True Grit - (4 1/2 Stars)
Remakes, sequels and reboots. It seems that about 90% of everything Hollywood puts out is one of these, or maybe even a "re-imagining." With that in mind, the Coen brothers (directors of movies such as Fargo or No Country For Old Men) try their hand, but don't call it a remake or a reboot with any venom in your tone. The Coen's "True Grit" goes back to the source material for its inspiration: the novel.
Having not read the novel myself, I can't say whether or not this version is closer than the John Wayne version. It's also been awhile since I've seen the older version of the movie. So, I'm mostly going to speak about how the movie stands on its own.
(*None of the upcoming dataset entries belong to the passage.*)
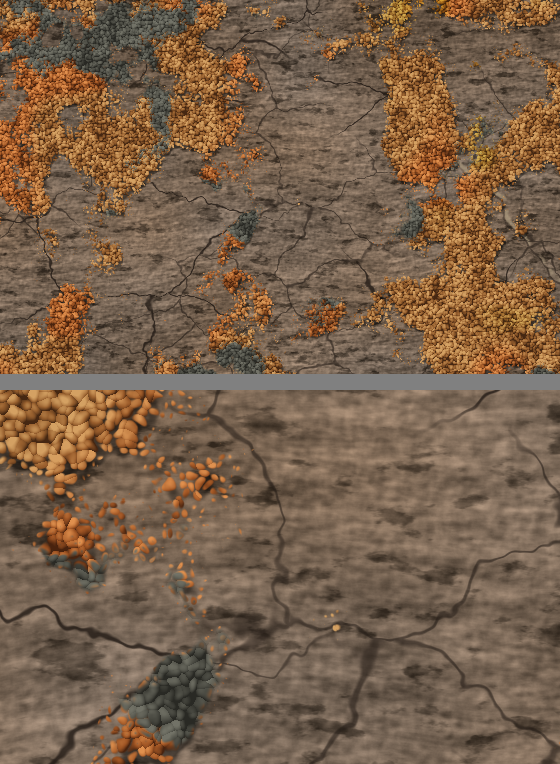
Top, the full canvas; bottom, a detail of the centre.
Reproduce this texture procedurally as a WebGL 2 fragment shader.

```glsl
#version 300 es
precision highp float;
// Weathered brown rock with rippled bedding, fine cracks and crusts of lichen.
// Embossed noise shades the gritty stone, warped cell borders give the cracks,
// and thresholded noise roughened by small cells grows the granular lichen.
uniform vec2 u_resolution;
out vec4 fragColor;

#define ROCK_DARK vec3(0.19, 0.155, 0.12)
#define ROCK_LIGHT vec3(0.67, 0.58, 0.50)
#define LICHEN_DARK vec3(0.27, 0.15, 0.07)
#define LICHEN_MID vec3(0.59, 0.365, 0.18)
#define LICHEN_LIGHT vec3(0.83, 0.62, 0.39)
#define SLATE_DARK vec3(0.16, 0.16, 0.14)
#define SLATE_LIGHT vec3(0.50, 0.50, 0.45)
#define GRANULES 112.0
#define PATCH_SCALE 6.4
#define PATCH_LEVEL 0.625
#define CRACK_WIDTH 0.0013
#define LIGHT_DIR vec2(-0.5, 0.86)

vec2 hash2(vec2 p) {
  vec3 h = fract(p.xyx * vec3(0.1031, 0.1030, 0.0973));
  h += dot(h, h.yzx + 33.33);
  return fract((h.xx + h.yz) * h.zy);
}

float noise(vec2 p) {
  vec2 i = floor(p), f = fract(p);
  f = f * f * (3.0 - 2.0 * f);
  float low = mix(hash2(i).x, hash2(i + vec2(1, 0)).x, f.x);
  float high = mix(hash2(i + vec2(0, 1)).x, hash2(i + 1.0).x, f.x);
  return mix(low, high, f.y);
}

float fbm(vec2 p) {
  float sum = 0.0, amp = 0.5;
  for (int i = 0; i < 5; i++) {
    sum += amp * noise(p);
    p = mat2(0.8, 0.6, -0.6, 0.8) * p * 2.03 + 17.3;
    amp *= 0.55;
  }
  return sum / 1.055;
}

// Offset from the nearest cell centre, its distance, and the gap to the next.
vec4 cells(vec2 p, out float id) {
  vec2 base = floor(p), best = vec2(0);
  float near = 9.0, next = 9.0;
  for (int y = -1; y <= 1; y++)
    for (int x = -1; x <= 1; x++) {
      vec2 c = base + vec2(x, y);
      vec2 o = p - c - 0.1 - 0.8 * hash2(c + 40.0);
      float d = length(o);
      if (d < near) { next = near; near = d; best = o; id = hash2(c + 91.0).y; }
      else next = min(next, d);
    }
  return vec4(best, near, next - near);
}

// Lichen growth: thick toward the border, sparse around the bare middle.
float growth(vec2 p) {
  float bare = length((p - vec2(0.78, 0.34)) * vec2(1.0, 1.25));
  float lobes = 0.1 * (noise(p * 34.0 + 6.0) - 0.5);
  return fbm(p * PATCH_SCALE + vec2(23.0, 61.0)) + lobes + 0.13 * smoothstep(0.1, 0.7, bare);
}

// Broken dark lines along warped cell borders.
float cracks(vec2 p, vec2 scale, float seed) {
  vec2 warp = vec2(fbm(p * 7.0 + seed), fbm(p * 7.0 + seed + 50.0)) - 0.5;
  float id;
  float gap = cells((p + 0.13 * warp) * scale + seed, id).w / (scale.x + scale.y);
  float width = CRACK_WIDTH * (0.3 + 1.4 * noise(p * 13.0 + seed));
  float broken = smoothstep(0.42, 0.62, noise(p * 4.0 + seed + 9.0));
  return broken * (1.0 - smoothstep(width * 0.4, width + 0.0018, gap));
}

// Height of the bedded, pitted stone surface.
float relief(vec2 p) {
  vec2 bed = p + vec2(0.0, 0.05 * noise(p * 3.0) - 0.04 * p.x);
  return fbm(bed * vec2(13.0, 52.0)) + 0.4 * fbm(p * mat2(0.8, 0.6, -0.6, 0.8) * 75.0 + 8.0);
}

vec3 rock(vec2 p) {
  float height = relief(p);
  float slope = height - relief(p + 0.0045 * LIGHT_DIR);
  float grain = noise(p * mat2(0.6, 0.8, -0.8, 0.6) * 150.0) - 0.5;
  float broad = fbm(p * 2.6 + 31.0) - 0.5;
  float t = 0.59 + 0.38 * (height - 0.7) + 0.85 * slope + 0.26 * grain + 0.4 * broad;
  t -= 0.13 * smoothstep(0.55, 1.0, p.y);
  t -= 0.35 * smoothstep(0.58, 0.72, fbm(p * vec2(26.0, 60.0) + 90.0));
  vec3 col = mix(ROCK_DARK, ROCK_LIGHT, clamp(t, 0.0, 1.15));
  col *= mix(vec3(1.04, 0.99, 0.93), vec3(0.98, 1.0, 1.03), noise(p * 5.0 + 70.0));
  float crack = max(cracks(p, vec2(2.2, 4.4), 3.0), 0.7 * cracks(p, vec2(4.5, 6.0), 27.0));
  // Pale mineral vein descending on the right, with a dark fissure below it.
  float vein = p.y - 0.76 + 1.08 * (p.x - 1.05) + 0.12 * (fbm(p * 8.0) - 0.5);
  float reach = smoothstep(1.03, 1.08, p.x);
  float pale = 1.0 - smoothstep(0.002, 0.013, abs(vein));
  col = mix(col, vec3(0.68, 0.61, 0.50), 0.7 * reach * pale * smoothstep(0.25, 0.6, noise(p * 40.0)));
  float fissure = 1.0 - smoothstep(0.002, 0.007, abs(vein + 0.013));
  crack = max(crack, reach * fissure * noise(p * 9.0 + 4.0));
  return mix(col, vec3(0.13, 0.10, 0.08), 0.8 * crack);
}

void main() {
  vec2 p = gl_FragCoord.xy / u_resolution.y;
  vec3 col = rock(p);

  // Crumbly lichen edge and the shadow it casts on the stone.
  float id;
  vec2 wobble = vec2(noise(p * 90.0), noise(p * 90.0 + 33.0));
  vec4 cell = cells(p * GRANULES + 0.8 * wobble, id);
  float field = growth(p);
  float cover = smoothstep(-0.02, 0.02, field - PATCH_LEVEL + 0.15 * (0.4 - cell.z));
  float shadow = smoothstep(-0.01, 0.03, growth(p + 0.008 * LIGHT_DIR) - PATCH_LEVEL);
  col *= 1.0 - 0.45 * shadow;

  // Rounded granules lit from above, with dark gaps and deeper hollows.
  float tone = 0.70 + 0.55 * (id - 0.5) + 0.5 * dot(cell.xy, LIGHT_DIR) - 1.0 * cell.z * cell.z;
  tone += 0.9 * (fbm(p * 30.0 + 12.0) - 0.5) + 0.35 * (noise(p * 170.0) - 0.5);
  tone = clamp(tone, 0.0, 1.0);
  vec3 crust = mix(LICHEN_DARK, LICHEN_MID, min(2.0 * tone, 1.0));
  crust = mix(crust, LICHEN_LIGHT, max(2.0 * tone - 1.0, 0.0));
  crust *= mix(vec3(1.06, 0.91, 0.78), vec3(1.0, 1.02, 1.0), smoothstep(0.25, 0.5, noise(p * 6.0 + 15.0)));
  float yellow = smoothstep(1.0, 1.35, p.x + 0.4 * (p.y - 0.7)) * smoothstep(0.55, 0.72, noise(p * 7.0 + 44.0));
  crust = mix(crust, crust * vec3(0.95, 1.1, 0.6), yellow);
  col = mix(col, crust, cover);

  // Grey-green crust filling parts of the lichen patches.
  float slateField = fbm(p * 4.6 + 83.0) - 0.605 + 0.08 * (0.4 - cell.z);
  float slate = smoothstep(0.0, 0.035, slateField) * smoothstep(-0.05, 0.0, field - PATCH_LEVEL);
  col = mix(col, mix(SLATE_DARK, SLATE_LIGHT, 0.85 * tone), slate);
  fragColor = vec4(col, 1.0);
}
```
It is important to always do this when it comes to any "re-movie," so that you aren't viewing the movie from a biased standpoint or expecting too much (or too little). How does the movie stand up? Very well. The Coen brothers have crafted an excellent western that the fits among the best of the genre and includes fantastic performances from many of its stars.
When her father is murdered, stubborn young Maddie Ross seeks vengeance by hiring a grizzled, old U.S. Marshal by the name of "Rooster" Cogburn to lead her after the murderer. Jeff Bridges brings his own surly take on Rooster, without trying to do a John Wayne impersonation and Matt Damon continues to demonstrate his versatility as an actor as LaBoeuf, a dandy of a Texas Ranger. Even Josh Brolin delivers in his relatively short screen time. But the real standout is Hailee Steinfield as the young avenger, Maddie Ross. She exudes a confidence and ease that would be expected of someone more than twice her age. This is spectacularly displayed early on when she negotiates (as she does so well throughout the movie) over some animals her deceased father had previously purchased. Steinfield was unfortunately snubbed (as was the entire movie) by the Golden Globes. It would be a crime against movies everywhere if she isn't at least given a nod at the Oscars. That being said, I fully believe she deserves to win.
Besides the phenomenal casting, almost every other aspect of the movie is executed perfectly. The scenery and cinematography are perfectly bleak and fitting of any of the best westerns. The dialogue is also funnier than most comedies I watched all of last year, without detracting from the overall seriousness of the movie. All in all, "True Grit" is the complete package and one of the best movies of 2010.
(110 minutes - Rated PG-13 for some intense sequences of western violence including disturbing images - 2010) (Netflix)